→ Data under study
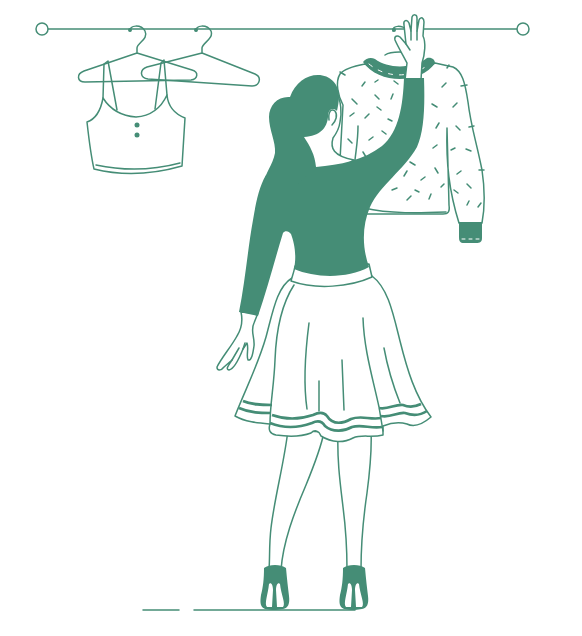
<!DOCTYPE html>
<html lang="en">
<head>
<meta charset="utf-8">
<title>Choosing clothes from the rail</title>
<style>
:root { --green: #458d76; --paper: #ffffff; }
html, body { margin: 0; background: var(--paper); overflow: hidden; }
svg { display: block; width: 582px; height: 636px; }
.line { fill: none; stroke: var(--green); stroke-width: 1.5; stroke-linecap: round; stroke-linejoin: round; }
.outlined { fill: var(--paper); stroke: var(--green); stroke-width: 1.5; stroke-linecap: round; stroke-linejoin: round; }
.solid { fill: var(--green); }
.band { fill: none; stroke: var(--green); stroke-width: 2.6; stroke-linejoin: round; }
.highlight { fill: none; stroke: var(--paper); stroke-width: 1; stroke-linecap: round; }
.paper { fill: var(--paper); }
</style>
</head>
<body>
<svg viewBox="0 0 582 636" role="img" aria-label="Woman seen from behind reaching for a sweater on a clothes rail">
  <defs>
    <g id="hanger">
      <path class="line" d="M130 31C129 25 141 24 145 31C149 39 137 43 137 48V53L84 71C76 74 77 82 85 82L191 80C198 79 199 72 192 70L137 53"/>
      <circle class="solid" cx="130" cy="30" r="2"/>
    </g>
    <g id="shoe">
      <path class="solid" d="M264 568C269 564 281 564 286 568C287 579 288 588 289 596C290 604 288 608 283 609L276 610H272L265 609C260 607 260 602 261 595C263 587 264 579 264 568Z"/>
      <path class="paper" d="M269 584C271 582 273 585 273 590L272 607H267C264 604 268 594 269 584ZM280 584C278 582 276 585 276 590L277 607H283C286 604 281 594 280 584Z"/>
    </g>
  </defs>

  <g id="rail">
    <path class="line" d="M48 29H517"/>
    <circle class="outlined" cx="42" cy="29" r="6"/>
    <circle class="outlined" cx="523" cy="29" r="6"/>
  </g>

  <g id="camisole">
    <path class="outlined" d="M103 98C101 109 96 119 87 122C89 140 91 156 94 169C122 176 154 174 182 166L185 118C175 114 168 106 167 95C161 108 151 116 136 117C121 116 110 109 103 98Z"/>
    <path class="line" d="M103 98L104 64L108 61L117 110M167 95L164 60L161 63L155 109M96 165C124 171 154 170 180 163"/>
    <circle class="solid" cx="137" cy="125" r="2.5"/>
    <circle class="solid" cx="137" cy="135" r="2.5"/>
  </g>

  <g id="hangers">
    <use href="#hanger"/>
    <path class="line" d="M196 31C195 25 207 24 211 31C214 39 202 43 202 48V53L147 67C139 70 140 78 148 79L252 86C260 86 262 77 255 74L202 53"/>
    <circle class="solid" cx="196" cy="30" r="2"/>
    <path class="line" d="M393 31C392 25 402 25 407 30"/>
    <circle class="solid" cx="394" cy="30" r="2"/>
  </g>

  <g id="sweater">
    <path class="outlined" d="M365 64C354 66 344 69 340 74C335 82 338 96 343 105L340 160L366 214H443C448 214 450 212 449 205L447 128C446 163 449 191 459 223H482C485 207 485 190 482 170C476 140 471 127 468 102C465 82 462 71 453 67L435 63C420 76 383 77 365 64Z"/>
    <path class="line" d="M358 126C358 140 356 150 355 160M364 208C390 214 420 213 446 212M385 55C391 51 407 51 416 55"/>
    <path class="solid" d="M363 62C366 58 371 57 375 59C388 69 413 69 427 58C432 57 435 60 435 63C421 84 379 85 363 62Z"/>
    <path class="highlight" stroke-dasharray="4 7" d="M369 64C387 79 413 78 429 64"/>
    <path class="solid" d="M459 222H482V238C482 242 480 243 476 243H464C460 243 459 241 459 237Z"/>
    <path class="highlight" stroke-dasharray="3 4" d="M462 239H480"/>
    <path class="line" d="M340 72L345 75M352 99L357 104M362 86L365 82M375 95L379 99M391 99L393 94M365 118L369 114M377 107L381 110M388 119L392 121M350 116L354 113M348 139L352 143M369 140L373 137M382 131L386 134M363 152L366 157M394 81L398 84M375 82L378 80M447 68L449 65M442 87L446 83M432 104L437 107M461 86L467 85M453 107L457 103M436 128L439 123M469 127L474 126M456 126L460 130M433 148L437 145M410 162L415 165M451 150L455 148M466 149L471 151M421 180L425 177M404 176L407 171M392 190L397 188M435 168L438 173M479 170L484 170M457 174L461 171M467 184L471 188M454 190L458 193M429 199L431 194M407 200L411 196M415 190L419 192M467 205L469 201M478 207L481 203M441 187L444 184"/>
  </g>

  <g id="floor">
    <path class="line" d="M143 610H179M194 610H355"/>
  </g>

  <g id="woman">
    <g id="legs">
      <path class="outlined" d="M288 430C284 464 275 495 271 528C269 545 270 557 269 570H281C283 542 294 513 306 485C315 463 321 448 324 432Z"/>
      <path class="outlined" d="M338 432C337 460 340 482 343 507C346 530 347 550 347 570H361C361 545 363 520 367 493C370 470 372 450 371 430Z"/>
      <use href="#shoe"/>
      <use href="#shoe" x="79"/>
    </g>

    <g id="skirt">
      <path class="outlined" d="M292 278C277 287 273 311 266 337C258 365 246 388 235 416C245 422 258 423 270 424C268 430 270 434 276 435C290 437 303 436 311 433C315 429 319 431 321 436C332 443 344 443 353 438C362 434 371 438 383 435V426C393 422 400 422 407 424C415 428 424 423 431 417C415 396 407 369 400 341C393 313 388 288 372 276Z"/>
      <path class="band" d="M243 401C252 405 262 405 272 405M239 408C250 413 261 413 271 413M272 415C286 420 301 419 313 415C319 412 324 412 327 416C333 426 344 423 351 419C361 415 370 420 381 418M270 423C285 429 301 427 312 423C318 420 322 421 325 426C333 433 345 431 352 427C362 424 371 429 382 427M379 408C388 410 395 404 403 405C410 408 415 407 421 404M381 416C391 418 397 412 405 413C413 416 421 415 427 411"/>
      <path class="line" d="M294 285C281 305 276 333 275 360C274 386 270 404 270 424M309 323C305 354 303 382 307 409M319 381V411M342 360L344 410M363 318C364 350 373 379 379 407L383 431M384 348C388 370 394 388 400 403"/>
      <path class="outlined" d="M295 266C294 272 292 277 291 281C316 290 350 287 372 277L369 264Z"/>
    </g>

    <g id="hands">
      <path class="outlined" d="M241 312C243 321 242 328 237 336C231 347 222 357 217 367C217 371 221 371 224 367L232 360C229 365 225 369 229 370C234 369 239 359 243 349L247 343C249 348 246 356 248 360C252 361 253 352 254 346C255 337 250 331 254 323L258 313Z"/>
      <path class="line" d="M232 360L239 348M243 349L245 343"/>
      <path class="outlined" d="M405 80L407 63C403 55 398 47 395 40C394 36 397 35 400 37L406 44L404 25C403 20 407 19 409 23L411 31L412 17C413 14 417 14 417 18V31L419 20C421 16 424 18 424 22L423 36C426 42 425 54 422 63L421 80Z"/>
      <path class="line" d="M411 31V40M417 31V40M406 44L410 50"/>
    </g>

    <g id="head">
      <path class="outlined" d="M337 94C341 101 342 113 340 122C339 130 336 134 333 138C330 148 333 156 354 160L338 170L306 172L298 136L325 106Z"/>
    </g>

    <path id="top" class="solid" d="M404 78H424C425 108 424 131 417 147C404 170 380 185 370 207C362 226 362 247 369 267C347 279 315 278 294 269C297 255 294 242 291 234C289 231 285 230 283 233C275 259 267 290 258 316L239 312C245 283 248 247 253 220C256 202 259 187 266 175L300 156L316 167C340 165 364 160 382 146C399 132 403 105 404 78Z"/>

    <path id="hair" class="solid" d="M290 97C295 83 306 75 318 75C330 75 339 84 339 96C339 101 338 106 337 111C333 107 328 109 328 117C327 128 320 136 304 137C310 146 315 155 316 167L298 184L264 184C264 174 273 165 275 153C276 142 269 130 269 117C269 105 278 96 290 97Z"/>
    <path id="ear" class="outlined" d="M329 120C328 112 331 108 335 111C338 115 336 121 332 125"/>
  </g>
</svg>
</body>
</html>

→ Activity
Every line in the data that holds the string "html" should be returned.

→ Worked solution
<!DOCTYPE html>
<html lang="en">
html, body { margin: 0; background: var(--paper); overflow: hidden; }
</html>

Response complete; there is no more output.